The financial benefit to the regions encompassing the three stages is expected to be significant. As such, GSC Grays has received a number of queries from clients about the potential use of land for temporary campsites, parking and other related events. However, landowners need to be aware that Single Payment Scheme (SPS) claims and existing Environmental Stewardship (ES) agreements could be impacted upon as a direct result of using land for these alternative uses.
The ability to adhere to cross compliance requirements and the effect upon the SPS eligibility of the land both need to be considered by any SPS claimant thinking of diversifying their land in the form of temporary campsites, parking, etc. The 28 day non-agricultural use rule will be applicable in relation to SPS eligibility with these activities being permitted for up to a 28 day limit during the calendar year without rendering the land ineligible for SPS; however the 28 day limit must also include any work required before and after to enable such activities to take place. Cross compliance issues and breaches may arise as a result of such uses and therefore careful planning must be undertaken to safeguard against future complications.
It is the responsibility of the ES holder to ensure that they are able to deliver on all agreed options within their ES agreement whilst using their land for temporary uses. This includes protecting the original features on their Farm Environmental Record so they are not damaged or destroyed whilst such activities are taking place.
At GSC Grays we can liaise with the Natural England (NE) advisors in advance of clients allowing parking, camping etc., to take place on their land so that any such proposals may be discussed and the potential impact on agreement land assessed. This will allow NE time to deliberate as to how best to move forward once all the information is pulled together and to decide if a derogation is needed at all. If the impact is considered detrimental to the delivery of the ES options, suggestions can be made to the feasibility of locating elsewhere on the holding. Even in circumstances when proposed alterations to the current land use are minimal or seemingly irrelevant to any ES option, Natural England have suggested that advance contact is made so as to avoid any unnecessary breaches.

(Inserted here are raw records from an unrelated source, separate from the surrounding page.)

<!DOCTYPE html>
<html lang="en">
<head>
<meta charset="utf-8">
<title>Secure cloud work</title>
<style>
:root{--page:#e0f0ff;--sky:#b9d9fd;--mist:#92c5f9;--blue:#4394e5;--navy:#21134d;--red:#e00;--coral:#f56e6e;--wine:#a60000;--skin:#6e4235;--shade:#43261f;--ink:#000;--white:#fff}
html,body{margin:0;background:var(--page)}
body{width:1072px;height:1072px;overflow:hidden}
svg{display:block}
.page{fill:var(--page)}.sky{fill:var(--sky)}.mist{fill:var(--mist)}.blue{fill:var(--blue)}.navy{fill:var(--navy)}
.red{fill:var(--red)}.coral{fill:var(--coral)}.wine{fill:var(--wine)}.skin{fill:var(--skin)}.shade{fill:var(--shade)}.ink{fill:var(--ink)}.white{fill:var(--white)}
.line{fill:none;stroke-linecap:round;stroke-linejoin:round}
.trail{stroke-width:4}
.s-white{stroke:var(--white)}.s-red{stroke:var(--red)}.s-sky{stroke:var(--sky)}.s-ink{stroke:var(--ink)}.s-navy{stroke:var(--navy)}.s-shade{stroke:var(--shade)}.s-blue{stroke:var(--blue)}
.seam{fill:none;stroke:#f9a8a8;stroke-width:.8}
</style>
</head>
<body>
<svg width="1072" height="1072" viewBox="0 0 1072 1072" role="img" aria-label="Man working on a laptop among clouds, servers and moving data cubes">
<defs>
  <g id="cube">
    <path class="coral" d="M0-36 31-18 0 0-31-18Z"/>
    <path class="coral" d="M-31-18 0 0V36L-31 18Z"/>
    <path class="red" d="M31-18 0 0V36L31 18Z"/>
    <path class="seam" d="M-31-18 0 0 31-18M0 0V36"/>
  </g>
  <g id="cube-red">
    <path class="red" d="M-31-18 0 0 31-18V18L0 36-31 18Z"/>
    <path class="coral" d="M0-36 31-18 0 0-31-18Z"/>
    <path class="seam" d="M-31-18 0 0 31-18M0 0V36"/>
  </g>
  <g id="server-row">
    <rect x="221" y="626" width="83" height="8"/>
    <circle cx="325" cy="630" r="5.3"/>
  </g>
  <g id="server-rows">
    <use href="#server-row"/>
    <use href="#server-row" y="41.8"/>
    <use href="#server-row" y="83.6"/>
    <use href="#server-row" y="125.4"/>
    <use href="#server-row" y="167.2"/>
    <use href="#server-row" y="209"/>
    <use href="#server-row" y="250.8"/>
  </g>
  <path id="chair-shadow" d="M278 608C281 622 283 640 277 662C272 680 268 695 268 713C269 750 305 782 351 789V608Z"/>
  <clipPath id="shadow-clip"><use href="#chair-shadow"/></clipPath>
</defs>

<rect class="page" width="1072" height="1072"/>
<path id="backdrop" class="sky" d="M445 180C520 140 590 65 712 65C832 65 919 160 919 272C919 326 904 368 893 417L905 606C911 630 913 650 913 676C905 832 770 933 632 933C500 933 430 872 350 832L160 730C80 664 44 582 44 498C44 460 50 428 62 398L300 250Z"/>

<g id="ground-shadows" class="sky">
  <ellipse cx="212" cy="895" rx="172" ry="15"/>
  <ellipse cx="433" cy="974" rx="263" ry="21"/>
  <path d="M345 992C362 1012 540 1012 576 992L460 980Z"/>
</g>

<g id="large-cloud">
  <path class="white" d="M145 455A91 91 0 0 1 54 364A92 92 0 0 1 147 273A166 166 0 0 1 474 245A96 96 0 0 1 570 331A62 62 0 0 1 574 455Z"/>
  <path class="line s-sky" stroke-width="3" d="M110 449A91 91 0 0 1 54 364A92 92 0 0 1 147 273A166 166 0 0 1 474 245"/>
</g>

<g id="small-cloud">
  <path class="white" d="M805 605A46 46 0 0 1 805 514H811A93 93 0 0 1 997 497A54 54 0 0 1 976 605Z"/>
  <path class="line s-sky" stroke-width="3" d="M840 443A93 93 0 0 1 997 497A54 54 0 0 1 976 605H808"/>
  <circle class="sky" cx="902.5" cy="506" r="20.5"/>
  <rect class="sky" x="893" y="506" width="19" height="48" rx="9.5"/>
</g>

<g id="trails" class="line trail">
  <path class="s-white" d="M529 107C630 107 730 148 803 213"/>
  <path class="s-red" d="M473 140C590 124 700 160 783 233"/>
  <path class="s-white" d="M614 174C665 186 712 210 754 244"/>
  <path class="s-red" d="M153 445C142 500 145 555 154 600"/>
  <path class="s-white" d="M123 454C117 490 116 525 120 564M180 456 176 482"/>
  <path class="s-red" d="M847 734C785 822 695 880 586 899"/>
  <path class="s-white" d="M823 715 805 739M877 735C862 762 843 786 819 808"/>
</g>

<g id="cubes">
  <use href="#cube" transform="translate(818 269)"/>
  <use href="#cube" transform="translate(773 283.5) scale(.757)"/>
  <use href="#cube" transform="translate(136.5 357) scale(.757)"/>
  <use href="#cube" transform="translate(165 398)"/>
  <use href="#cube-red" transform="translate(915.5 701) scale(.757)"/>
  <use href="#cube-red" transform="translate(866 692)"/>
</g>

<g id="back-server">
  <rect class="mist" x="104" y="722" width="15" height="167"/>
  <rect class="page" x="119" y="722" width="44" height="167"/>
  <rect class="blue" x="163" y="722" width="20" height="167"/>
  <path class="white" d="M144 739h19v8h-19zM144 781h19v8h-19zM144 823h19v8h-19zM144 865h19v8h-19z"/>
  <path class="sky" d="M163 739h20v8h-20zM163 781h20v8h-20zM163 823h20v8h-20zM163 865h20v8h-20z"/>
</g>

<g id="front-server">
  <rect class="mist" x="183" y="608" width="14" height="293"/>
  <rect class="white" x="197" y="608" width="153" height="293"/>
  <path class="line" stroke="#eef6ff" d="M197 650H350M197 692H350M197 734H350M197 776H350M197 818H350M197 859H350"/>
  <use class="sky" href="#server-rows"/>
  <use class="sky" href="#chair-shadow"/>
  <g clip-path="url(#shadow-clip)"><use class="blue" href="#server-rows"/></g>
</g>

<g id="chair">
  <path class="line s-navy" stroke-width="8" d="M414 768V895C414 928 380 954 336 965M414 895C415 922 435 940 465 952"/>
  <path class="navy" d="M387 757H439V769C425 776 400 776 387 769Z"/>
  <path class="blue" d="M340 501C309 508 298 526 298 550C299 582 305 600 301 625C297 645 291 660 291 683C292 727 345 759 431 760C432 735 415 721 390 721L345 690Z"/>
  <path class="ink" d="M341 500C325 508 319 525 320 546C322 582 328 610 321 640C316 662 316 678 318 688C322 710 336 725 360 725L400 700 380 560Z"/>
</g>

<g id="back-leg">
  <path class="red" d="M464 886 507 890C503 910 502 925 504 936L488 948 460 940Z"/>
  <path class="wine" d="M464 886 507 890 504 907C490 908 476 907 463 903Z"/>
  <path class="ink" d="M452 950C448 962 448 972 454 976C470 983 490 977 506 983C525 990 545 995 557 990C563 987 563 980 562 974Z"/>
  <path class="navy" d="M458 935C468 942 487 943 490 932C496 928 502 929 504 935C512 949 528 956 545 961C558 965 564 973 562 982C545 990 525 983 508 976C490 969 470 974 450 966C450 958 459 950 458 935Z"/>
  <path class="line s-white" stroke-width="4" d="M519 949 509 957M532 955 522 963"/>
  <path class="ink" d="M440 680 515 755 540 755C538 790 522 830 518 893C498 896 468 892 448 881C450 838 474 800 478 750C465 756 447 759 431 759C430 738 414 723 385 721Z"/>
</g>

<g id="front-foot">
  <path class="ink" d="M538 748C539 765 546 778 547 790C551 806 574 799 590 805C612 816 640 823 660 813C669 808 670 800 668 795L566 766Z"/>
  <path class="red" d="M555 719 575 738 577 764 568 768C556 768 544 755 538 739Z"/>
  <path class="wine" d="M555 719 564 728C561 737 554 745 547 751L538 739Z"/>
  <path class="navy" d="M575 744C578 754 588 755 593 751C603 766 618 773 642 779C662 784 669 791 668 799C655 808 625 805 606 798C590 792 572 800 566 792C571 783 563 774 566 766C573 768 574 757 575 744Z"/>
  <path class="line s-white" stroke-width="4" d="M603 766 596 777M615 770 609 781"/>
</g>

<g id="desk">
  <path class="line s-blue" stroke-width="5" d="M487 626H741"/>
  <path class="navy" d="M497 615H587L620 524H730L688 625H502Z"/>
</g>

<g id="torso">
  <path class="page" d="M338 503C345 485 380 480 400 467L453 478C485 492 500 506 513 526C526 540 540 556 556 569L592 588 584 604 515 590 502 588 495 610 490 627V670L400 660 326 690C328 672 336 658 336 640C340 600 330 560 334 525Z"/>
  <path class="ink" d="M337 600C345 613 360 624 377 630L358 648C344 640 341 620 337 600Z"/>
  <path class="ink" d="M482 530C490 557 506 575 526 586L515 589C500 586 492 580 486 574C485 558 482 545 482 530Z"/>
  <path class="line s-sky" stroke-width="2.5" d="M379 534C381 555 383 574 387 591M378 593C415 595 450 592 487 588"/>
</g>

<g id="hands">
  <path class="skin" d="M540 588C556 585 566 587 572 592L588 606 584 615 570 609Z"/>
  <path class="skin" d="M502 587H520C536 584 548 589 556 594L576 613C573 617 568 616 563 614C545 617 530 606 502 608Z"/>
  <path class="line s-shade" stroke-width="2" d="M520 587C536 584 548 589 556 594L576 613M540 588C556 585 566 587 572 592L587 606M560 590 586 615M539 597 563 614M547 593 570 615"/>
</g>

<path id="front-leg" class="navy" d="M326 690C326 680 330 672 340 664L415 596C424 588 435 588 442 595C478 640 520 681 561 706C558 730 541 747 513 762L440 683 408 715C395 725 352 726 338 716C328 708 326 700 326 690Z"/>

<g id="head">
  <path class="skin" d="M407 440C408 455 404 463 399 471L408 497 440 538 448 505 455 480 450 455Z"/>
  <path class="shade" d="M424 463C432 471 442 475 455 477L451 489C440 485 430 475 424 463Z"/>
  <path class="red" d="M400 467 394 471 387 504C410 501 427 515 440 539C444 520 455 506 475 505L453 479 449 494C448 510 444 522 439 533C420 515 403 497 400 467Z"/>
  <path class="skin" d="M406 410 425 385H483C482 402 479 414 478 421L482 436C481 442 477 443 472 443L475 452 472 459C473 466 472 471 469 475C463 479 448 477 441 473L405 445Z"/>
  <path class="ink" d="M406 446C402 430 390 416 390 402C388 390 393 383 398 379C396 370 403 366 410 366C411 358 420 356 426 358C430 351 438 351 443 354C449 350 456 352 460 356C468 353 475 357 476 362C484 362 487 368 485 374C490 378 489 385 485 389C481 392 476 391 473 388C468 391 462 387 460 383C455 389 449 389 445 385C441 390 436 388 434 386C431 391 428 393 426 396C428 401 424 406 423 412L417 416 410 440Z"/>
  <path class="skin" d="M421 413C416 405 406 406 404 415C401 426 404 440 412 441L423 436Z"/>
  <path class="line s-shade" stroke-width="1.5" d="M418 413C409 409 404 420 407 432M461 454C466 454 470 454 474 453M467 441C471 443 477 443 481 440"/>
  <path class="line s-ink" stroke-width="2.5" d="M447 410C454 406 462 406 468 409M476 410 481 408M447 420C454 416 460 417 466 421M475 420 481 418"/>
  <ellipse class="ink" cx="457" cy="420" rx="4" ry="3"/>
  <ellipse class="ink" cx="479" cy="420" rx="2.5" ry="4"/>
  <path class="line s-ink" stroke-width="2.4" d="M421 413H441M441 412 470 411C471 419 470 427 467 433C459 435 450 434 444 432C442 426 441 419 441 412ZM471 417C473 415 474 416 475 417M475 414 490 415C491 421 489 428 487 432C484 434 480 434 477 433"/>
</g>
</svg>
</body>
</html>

In addition, if landowners are contemplating letting their land to a club or individual to run a campsite, carpark etc then it may be worth entering an occupancy licence to protect their position in terms of insurance, damages, clear up & waste disposal etc.
For further information on how best to harness the Tour’s financial potential from a landowners perspective, or to discuss occupancy licences, please contact GSC Grays via Lucinda Riddell at our Richmond Office on 01748 829210 or Phil Scott-Priestley at our Leyburn Office on 01969 600120.